HOW TO COMPLETE THIS TASK —
Look through the listing and report every line that has "fillStyle" in it.

SUPPLIED RECORDS —
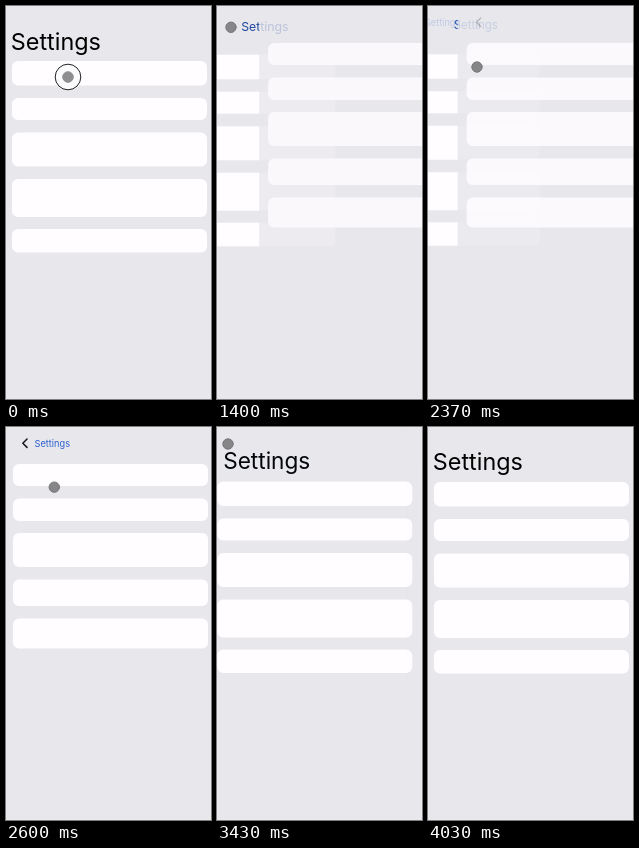
These frames come from a looping animation (205 px wide and 393 px high, 4630 ms). An HTML page with a canvas:

```html
<!DOCTYPE html>
<html lang="en">
<head>
<meta charset="utf-8">
<title>Settings navigation</title>
<style>
  html, body { margin: 0; width: 100%; height: 100%; overflow: hidden; background: #e8e7ec; }
  canvas { display: block; width: 205px; height: 393px; }
</style>
</head>
<body>
<canvas id="stage"></canvas>
<script>
const W = 205, H = 393, LOOP = 4630;
const BACKGROUND = '#e8e7ec', CARD = '#fffdff';
const BLUE = [38, 92, 205], BLACK = [0, 0, 0];

// Cards as [top, height]
const HOME_CARDS = [[55, 24.5], [92, 22], [126.5, 34], [173, 38], [223, 23.5]];
const DETAIL_CARDS = [[37, 22], [71.5, 22.5], [106, 34], [152.5, 26.5], [191.5, 30]];

// Navigation springs: [start, target, stiffness per second]
const SPRINGS = [[58, 1, 18], [1361, 0, 22], [2188, 1, 18], [3220, 0, 22]];

// Touch positions: [time, x, y, easing into this point]
const linear = u => u;
const easeOut = u => 1 - (1 - u) ** 2;
const easeInOut = u => u * u * (3 - 2 * u);
const TOUCH = [
  [0, 62, 71, linear], [590, 62, 71, linear], [730, 38, 50.5, linear], [1100, 14, 21, easeOut],
  [1690, 14, 21.5, linear], [2070, 49, 61, easeInOut], [2560, 49, 61, linear],
  [3060, 11, 17, easeInOut], [4030, 11, 17, linear]
];
const TOUCH_END = 4030;
const PRESSES = [[0, 70], [1210, 1365], [2060, 2200], [3090, 3225]];

const canvas = document.getElementById('stage');
const ctx = canvas.getContext('2d');
const ratio = window.devicePixelRatio || 1;
canvas.width = W * ratio;
canvas.height = H * ratio;

const mix = (a, b, u) => a + (b - a) * u;
const clamp = u => Math.min(1, Math.max(0, u));

// 0 = home page, 1 = detail page
function navigation(t) {
  const spring = SPRINGS.filter(([start]) => start <= t).pop();
  if (!spring) return 0;
  const [start, target, stiffness] = spring;
  const x = stiffness * (t - start) / 1000;
  const rest = (1 + x) * Math.exp(-x);
  return target ? 1 - rest : rest;
}

function touchAt(t) {
  const i = TOUCH.findIndex(point => point[0] > t);
  const [t0, x0, y0] = TOUCH[i - 1];
  const [t1, x1, y1, ease] = TOUCH[i];
  const u = ease((t - t0) / (t1 - t0));
  return [mix(x0, x1, u), mix(y0, y1, u)];
}

function drawCards(cards, dx, dy) {
  ctx.fillStyle = CARD;
  ctx.beginPath();
  for (const [top, height] of cards) ctx.roundRect(6 + dx, top + dy, 195, height, 6);
  ctx.fill();
}

function drawTitle(q, dx = 0) {
  const color = BLACK.map((c, i) => Math.round(mix(c, BLUE[i], q)));
  ctx.fillStyle = `rgb(${color})`;
  ctx.font = `400 ${mix(23.4, 9.2, q)}px Inter, sans-serif`;
  ctx.fillText('Settings', mix(4.8, 29.6, q) + dx, mix(43.5, 19.6, q));
}

function drawChevron(dx) {
  ctx.strokeStyle = '#111';
  ctx.lineWidth = 1.5;
  ctx.lineCap = ctx.lineJoin = 'round';
  ctx.beginPath();
  ctx.moveTo(20 + dx, 12);
  ctx.lineTo(15.8 + dx, 16.2);
  ctx.lineTo(20 + dx, 20.4);
  ctx.stroke();
}

function drawDetail(q) {
  const dx = W * (1 - q);
  ctx.globalAlpha = q;
  ctx.fillStyle = BACKGROUND;
  ctx.fillRect(dx - 3, 0, W + 3, H);
  drawCards(DETAIL_CARDS, dx, 0);
  ctx.globalAlpha = clamp((q - 0.8) * 5);
  drawChevron(dx);
  drawTitle(1, -dx);
  ctx.globalAlpha = 1;
}

function drawDisc(x, y, radius, fill, stroke) {
  ctx.beginPath();
  ctx.arc(x, y, radius, 0, 2 * Math.PI);
  ctx.fillStyle = fill;
  ctx.fill();
  ctx.strokeStyle = stroke;
  ctx.lineWidth = 1;
  ctx.stroke();
}

function drawTouch(t) {
  if (t >= TOUCH_END) return;
  const [x, y] = touchAt(t);
  const pressed = PRESSES.some(([from, to]) => t >= from && t < to);
  if (pressed) {
    drawDisc(x, y, 12.8, '#fbfafc', '#222');
    drawDisc(x, y, 5.3, '#8e8d90', '#8e8d90');
  } else {
    drawDisc(x, y, 5.2, '#868588', '#77767a');
  }
}

function render(t) {
  const q = navigation(t);
  ctx.setTransform(ratio, 0, 0, ratio, 0, 0);
  ctx.fillStyle = BACKGROUND;
  ctx.fillRect(0, 0, W, H);
  drawCards(HOME_CARDS, -106 * q, -8 * q);
  drawTitle(q);
  if (q > 0.001) drawDetail(q);
  drawTouch(t);
}

const began = performance.now();
function tick() {
  render((performance.now() - began) % LOOP);
  requestAnimationFrame(tick);
}
tick();
</script>
</body>
</html>
```
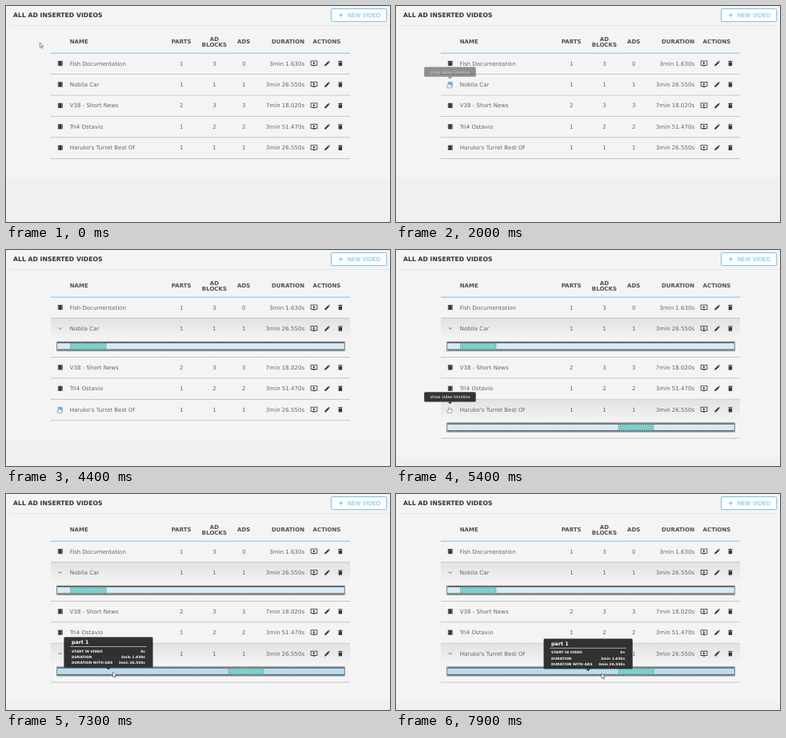
An HTML page with a canvas for the animation above (8 s loop, 480 by 271 pixels).

```html
<!DOCTYPE html>
<html lang="en">
<head>
<meta charset="utf-8">
<title>All ad inserted videos</title>
<style>
html, body { margin: 0; width: 100%; height: 100%; overflow: hidden; background: #f0f0f0; }
canvas { display: block; width: 480px; height: 271px; }
</style>
</head>
<body>
<canvas id="stage"></canvas>
<script>
const W = 480, H = 271, LOOP = 8000, STEP = 100;
const FONT = '"DejaVu Sans", sans-serif';
const ROW = 26.45, EXTRA = 22.4, TOP = 59.1, LEFT = 56, RIGHT = 430;

const canvas = document.getElementById('stage');
const ctx = canvas.getContext('2d');
const dpr = window.devicePixelRatio || 1;
canvas.width = W * dpr;
canvas.height = H * dpr;

// open: when the row unfolds; hover: when its icon lights up; tip: tooltip in and out
const videos = [
  { name: 'Fish Documentation', parts: 1, blocks: 3, ads: 0, time: '3min 1.630s' },
  { name: 'Nobila Car', parts: 1, blocks: 1, ads: 1, time: '3min 26.550s',
    hover: 1400, open: 2200, tip: [2000, 3500], ad: [80.7, 125] },
  { name: 'V38 - Short News', parts: 2, blocks: 3, ads: 3, time: '7min 18.020s' },
  { name: 'Tri4 Ostavio', parts: 1, blocks: 2, ads: 2, time: '3min 51.470s' },
  { name: "Haruko's Turret Best Of", parts: 1, blocks: 1, ads: 1, time: '3min 26.550s',
    hover: 4300, open: 5000, tip: [4800, 5800], ad: [278.2, 321.8], partHover: 6700 }
];

const ease = {
  in: p => p * p,
  out: p => 1 - (1 - p) * (1 - p),
  both: p => p * p * (3 - 2 * p),
  step: p => p < 1 ? 0 : 1
};

// time, x, y, easing towards this point
const path = [
  [0, 42.3, 45.7],
  [100, 42.9, 44.7, 'step'],
  [300, 42.9, 44.7, 'step'],
  [1200, 58, 89, 'both'],
  [1500, 66.7, 95.5, 'out'],
  [3200, 66.7, 95.5, 'step'],
  [4100, 66, 194, 'in'],
  [4400, 67, 197, 'out'],
  [5500, 67, 197, 'step'],
  [6400, 112, 217, 'in'],
  [7000, 128, 223, 'out'],
  [7200, 128, 223, 'step'],
  [8030, 266.1, 225.2, 'both']
];

function cursorAt(t) {
  let i = 1;
  while (i < path.length - 1 && t > path[i][0]) i++;
  const [t0, x0, y0] = path[i - 1], [t1, x1, y1, kind] = path[i];
  const p = ease[kind]((t - t0) / (t1 - t0));
  return { x: x0 + (x1 - x0) * p, y: y0 + (y1 - y0) * p };
}

// Two-step fade
function fade(t, start, end = Infinity) {
  if (t < start || t >= end + STEP) return 0;
  return t < start + STEP || t >= end ? 0.52 : 1;
}

function rect(x, y, w, h, color) {
  ctx.fillStyle = color;
  ctx.fillRect(x, y, w, h);
}

function text(str, x, y, { size = 7.05, color = '#666', align = 'left', bold = false } = {}) {
  ctx.font = `${bold ? 'bold ' : ''}${size}px ${FONT}`;
  ctx.textAlign = align;
  ctx.fillStyle = color;
  ctx.fillText(str, x, y);
}

function shape(points, fill, stroke, width = 0.6) {
  ctx.beginPath();
  points.forEach(([x, y]) => ctx.lineTo(x, y));
  ctx.closePath();
  if (fill) { ctx.fillStyle = fill; ctx.fill(); }
  if (stroke) { ctx.strokeStyle = stroke; ctx.lineWidth = width; ctx.stroke(); }
}

function at(x, y, draw) {
  ctx.save();
  ctx.translate(x, y);
  draw();
  ctx.restore();
}

function filmIcon(color) {
  rect(-2.9, -3.1, 5.8, 6.2, color);
  for (let y = -2.4; y < 2.5; y += 1.6) {
    rect(-2.3, y, 0.7, 0.8, '#ddd');
    rect(1.6, y, 0.7, 0.8, '#ddd');
  }
}

function chevron() {
  ctx.strokeStyle = '#555';
  ctx.lineWidth = 0.9;
  ctx.beginPath();
  ctx.moveTo(-2, -1);
  ctx.lineTo(0, 1);
  ctx.lineTo(2, -1);
  ctx.stroke();
}

function actionIcons(y) {
  const dark = '#383838';
  at(385, y, () => {
    ctx.strokeStyle = dark;
    ctx.lineWidth = 0.85;
    ctx.strokeRect(-3.9, -3, 7.8, 5.3);
    rect(-1.5, 2.3, 3, 1.1, dark);
    shape([[-1.1, -2], [1.7, -0.35], [-1.1, 1.3]], dark);
  });
  at(401.6, y, () => {
    shape([[-3.3, 3.3], [-3.3, 1.8], [1.1, -2.6], [2.6, -1.1], [-1.8, 3.3]], dark);
    shape([[1.6, -3], [2.2, -3.5], [3.5, -2.2], [3, -1.6]], dark);
  });
  at(417.9, y, () => {
    rect(-2.7, -2.9, 5.4, 0.9, dark);
    rect(-1.2, -3.3, 2.4, 0.6, dark);
    rect(-2.2, -1.5, 4.4, 4.7, dark);
  });
}

function strip(x0, x1, y, h, fill) {
  rect(x0, y, x1 - x0, h, '#484848');
  rect(x0 + 0.7, y + 2.2, x1 - x0 - 1.4, h - 4.4, fill);
  for (let x = x0 + 0.8; x < x1 - 0.9; x += 2.4) {
    rect(x, y + 0.6, 1.1, 1, '#eee');
    rect(x, y + h - 1.6, 1.1, 1, '#eee');
  }
}

function timeline(y, [a, b], hovered) {
  strip(63.4, 423.6, y - 5.9, 11.8, hovered ? '#b7dcf3' : '#d5ebf7');
  rect(a, y - 3.8, b - a, 7.6, '#7dd0cc');
  ctx.strokeStyle = '#4f7775';
  ctx.lineWidth = 0.7;
  ctx.setLineDash([1.2, 1]);
  ctx.strokeRect(a, y - 3.8, b - a, 7.6);
  ctx.setLineDash([]);
}

function bubble(cx, y, w, h, color, alpha, content) {
  if (!alpha) return;
  ctx.save();
  ctx.globalAlpha = alpha;
  ctx.translate(cx - w / 2, y);
  ctx.beginPath();
  ctx.roundRect(0, 0, w, h, 1.5);
  ctx.fillStyle = color;
  ctx.fill();
  shape([[w / 2 - 2.8, h], [w / 2 + 2.8, h], [w / 2, h + 2.7]], color);
  content(w);
  ctx.restore();
}

function iconTip(y, alpha) {
  bubble(67.5, y - 22, 64.6, 12.4, '#343434', alpha, w =>
    text('show video timeline', w / 2, 8.1, { size: 5, color: '#fff', align: 'center' }));
}

function partTip(cx, y, alpha) {
  bubble(cx, y, 111.2, 38.2, 'rgba(42,42,42,0.96)', alpha, w => {
    text('part 1', 9.5, 8.3, { size: 6.35, color: '#fff', bold: true });
    rect(8, 11.5, w - 16, 0.7, '#ddd');
    [['START IN VIDEO', '0s'], ['DURATION', '3min 1.630s'], ['DURATION WITH ADS', '3min 26.550s']]
      .forEach(([label, value], i) => {
        const style = { size: 4.35, color: '#f4f4f4', bold: true };
        const base = 19 + i * 7.2;
        text(label, 9.5, base, style);
        text(value, w - 9.8, base, { ...style, align: 'right' });
      });
  });
}

function arrow() {
  shape([[0, 0], [0, 6.4], [1.4, 5.1], [2.4, 7.4], [3.4, 7], [2.4, 4.8], [4.4, 4.6]], '#fff', '#4a4a4a');
}

function hand() {
  shape([[-1.4, 1], [-0.2, 1], [0.2, 3], [2.7, 3.3], [3.2, 4.2], [2.6, 7.3], [-2.4, 7.3], [-3.3, 4.6], [-2.6, 4], [-1.5, 4.4]],
    '#f8f8f8', '#777');
}

function header() {
  text('ALL AD INSERTED VIDEOS', 9, 14.4, { size: 7.72, color: '#333', bold: true });
  rect(4, 24, W - 4, 0.8, '#e3e3e3');
  ctx.beginPath();
  ctx.roundRect(406.5, 3.5, 69.2, 16, 1.2);
  ctx.fillStyle = '#fff';
  ctx.fill();
  ctx.strokeStyle = '#68bdec';
  ctx.lineWidth = 0.9;
  ctx.stroke();
  rect(416, 11.2, 5.2, 0.8, '#5fb8ea');
  rect(418.2, 9, 0.8, 5.2, '#5fb8ea');
  text('NEW VIDEO', 426.8, 14.2, { color: '#5fb8ea' });

  const head = (str, x, y, align) => text(str, x, y, { size: 7, color: '#505050', bold: true, align });
  head('NAME', 79.7, 47.2);
  head('PARTS', 219.2, 47.2, 'center');
  head('AD', 260.4, 43.7, 'center');
  head('BLOCKS', 260.4, 50.6, 'center');
  head('ADS', 297.2, 47.2, 'center');
  head('DURATION', 373, 47.2, 'right');
  head('ACTIONS', 383.6, 47.2);
  rect(LEFT, TOP - 0.4, RIGHT - LEFT, 0.9, '#6fbbe6');
}

function row(video, y, t) {
  const mid = y + 12.9, base = mid + 2.5;
  const open = t >= video.open;
  if (open) {
    const shade = ctx.createLinearGradient(0, y, 0, y + 27);
    shade.addColorStop(0, '#e2e2e2');
    shade.addColorStop(1, '#f4f4f4');
    rect(LEFT, y + 0.4, RIGHT - LEFT, 27, shade);
  }
  at(67.8, mid, () => open ? chevron() : filmIcon(t >= video.hover ? '#4ba6dc' : '#353535'));
  text(video.name, 79.7, base);
  text(video.parts, 219.2, base, { align: 'center' });
  text(video.blocks, 260.4, base, { align: 'center' });
  text(video.ads, 297.2, base, { align: 'center' });
  text(video.time, 373.2, base, { align: 'right' });
  actionIcons(mid);
  if (open) timeline(mid + 22.3, video.ad, t >= video.partHover);
  const bottom = y + ROW + (open ? EXTRA : 0);
  rect(LEFT, bottom - 0.4, RIGHT - LEFT, 0.8, '#b8b8b8');
  return bottom;
}

function draw(t) {
  ctx.setTransform(dpr, 0, 0, dpr, 0, 0);
  const opened = videos.filter(v => t >= v.open).length;
  rect(0, 0, W, H, '#f0f0f0');
  rect(0, 0, W, 216 + opened * EXTRA, '#f4f4f4');
  header();

  let y = TOP;
  const tips = [];
  for (const video of videos) {
    if (video.tip) tips.push([y + 12.9, fade(t, ...video.tip)]);
    y = row(video, y, t);
  }
  tips.forEach(([mid, alpha]) => iconTip(mid, alpha));

  // The part tooltip trails the pointer by one step
  const late = cursorAt(Math.max(0, t - STEP));
  partTip(late.x, late.y - 43.4, fade(t, 6900));

  const { x, y: cy } = cursorAt(t);
  const pointing = (t >= 1400 && t < 3500) || (t >= 4300 && t < 5800);
  at(x, cy, pointing ? hand : arrow);
}

function tick(now) {
  draw(Math.floor((now % LOOP) / STEP) * STEP);
  requestAnimationFrame(tick);
}
draw(0);
requestAnimationFrame(tick);
</script>
</body>
</html>
```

RESPONSE BOX —
  ctx.fillStyle = CARD;
  ctx.fillStyle = `rgb(${color})`;
  ctx.fillStyle = BACKGROUND;
  ctx.fillStyle = fill;
  ctx.fillStyle = BACKGROUND;
  ctx.fillStyle = color;
  ctx.fillStyle = color;
  if (fill) { ctx.fillStyle = fill; ctx.fill(); }
  ctx.fillStyle = color;
  ctx.fillStyle = '#fff';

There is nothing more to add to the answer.